*** Material provided ***
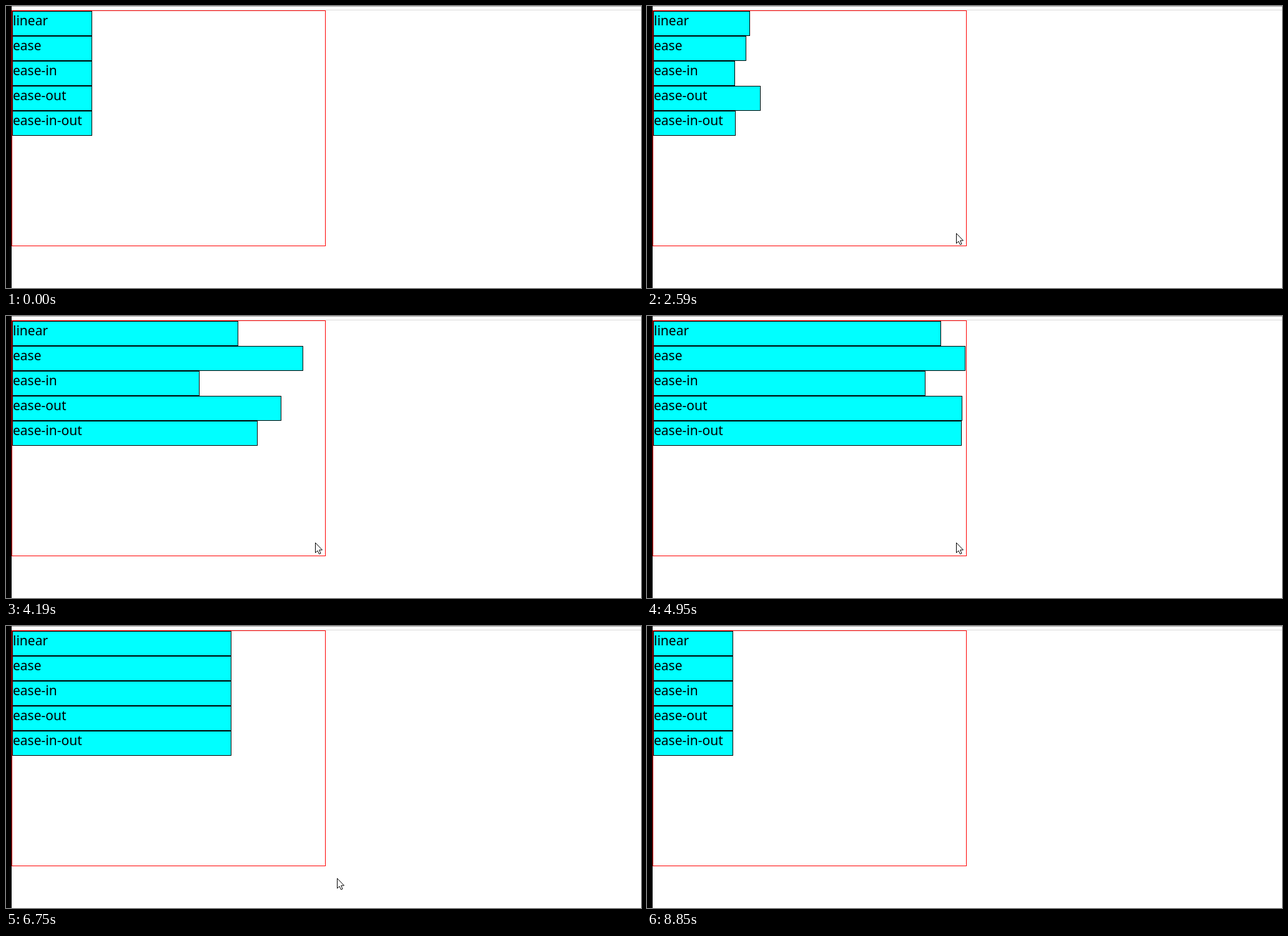
These frames come from a looping animation (1017 by 452 pixels, 9 s). An HTML page with a canvas:

```html
<!DOCTYPE html>
<html lang="en">
<head>
<meta charset="utf-8">
<title>Transition timing functions</title>
<style>
  html, body { margin: 0; width: 100%; height: 100%; overflow: hidden; background: #fff; }
  canvas { display: block; }
</style>
</head>
<body>
<canvas id="stage" width="1017" height="452"></canvas>
<script>
const ctx = document.getElementById('stage').getContext('2d');
const LOOP = 9000;
const GROW = 2382, SHRINK = 6032, DURATION = 2893;
const NARROW = 128, WIDE = 503, ROW = 40;
const ENTER = 1560, LEAVE = 8850;

// A CSS timing curve whose handles end at (x1, y1) and (x2, y2)
function bezier(x1, y1, x2, y2) {
  const at = (a, b, s) => 3 * a * s * (1 - s) ** 2 + 3 * b * s * s * (1 - s) + s ** 3;
  return x => {
    if (x <= 0 || x >= 1) return x <= 0 ? 0 : 1;
    let lo = 0, hi = 1;
    for (let i = 0; i < 30; i++) {
      const mid = (lo + hi) / 2;
      if (at(x1, x2, mid) < x) lo = mid; else hi = mid;
    }
    return at(y1, y2, lo);
  };
}

const ease = bezier(0.25, 0.1, 0.25, 1);
const bars = {
  'linear': bezier(0, 0, 1, 1),
  'ease': ease,
  'ease-in': bezier(0.42, 0, 1, 1),
  'ease-out': bezier(0, 0, 0.58, 1),
  'ease-in-out': bezier(0.42, 0, 0.58, 1)
};

// Where the pointer tip turns or rests
const trail = [
  { t: ENTER, x: 498, y: 442 },
  { t: 2590, x: 495, y: 364 },
  { t: 2710, x: 495, y: 363 },
  { t: 5640, x: 495, y: 363 },
  { t: SHRINK, x: 508, y: 386 },
  { t: 6750, x: 530, y: 404 },
  { t: 7100, x: 555, y: 433 },
  { t: 7710, x: 678, y: 373 },
  { t: 7990, x: 733, y: 376 },
  { t: LEAVE, x: 733, y: 376 }
];
const arrow = new Path2D('M0 0V16L3.5 12.7L6 18L8.5 17L6.2 11.5H11Z');

function fill(color, x, y, w, h) {
  ctx.fillStyle = color;
  ctx.fillRect(x, y, w, h);
}

function frame(color, x, y, w, h) {
  ctx.strokeStyle = color;
  ctx.strokeRect(x + 0.5, y + 0.5, w - 1, h - 1);
}

function drawPage() {
  fill('#fff', 0, 0, 1017, 452);
  fill('#a0a0a0', 9, 0, 1008, 1);
  fill('#dcdcdc', 9, 6, 1008, 1);
  fill('#000', 0, 0, 9, 452);
  frame('#f00', 9, 7, 503, 378);
}

function drawBar(label, curve, i, t) {
  const grown = t < SHRINK
    ? curve((t - GROW) / DURATION)
    : 1 - ease((t - SHRINK) / DURATION);
  const w = Math.round(NARROW + (WIDE - NARROW) * grown);
  const y = 8 + ROW * i;
  fill('#0ff', 10, y, w, ROW);
  frame('#000', 10, y, w, ROW);
  ctx.fillStyle = '#000';
  ctx.font = '21px "Noto Sans", "Open Sans", sans-serif';
  ctx.fillText(label, 11, y + 23);
}

function drawPointer(t) {
  if (t < ENTER || t >= LEAVE) return;
  const i = trail.findIndex(p => p.t > t);
  const a = trail[i - 1], b = trail[i];
  const k = (t - a.t) / (b.t - a.t);
  const along = axis => Math.round(a[axis] + (b[axis] - a[axis]) * k) + 0.5;
  ctx.save();
  ctx.translate(along('x'), along('y'));
  ctx.fillStyle = '#fff';
  ctx.fill(arrow);
  ctx.strokeStyle = '#000';
  ctx.stroke(arrow);
  ctx.restore();
}

const start = performance.now();
ctx.lineJoin = 'miter';

function draw() {
  const t = (performance.now() - start) % LOOP;
  drawPage();
  Object.entries(bars).forEach(([label, curve], i) => drawBar(label, curve, i, t));
  drawPointer(t);
  requestAnimationFrame(draw);
}
draw();
</script>
</body>
</html>
```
*** End of Material provided ***
## What needs to be done
Nothing but a number should be given: the count of lines in the records that contain the word "color".

## Solution to the exercise
4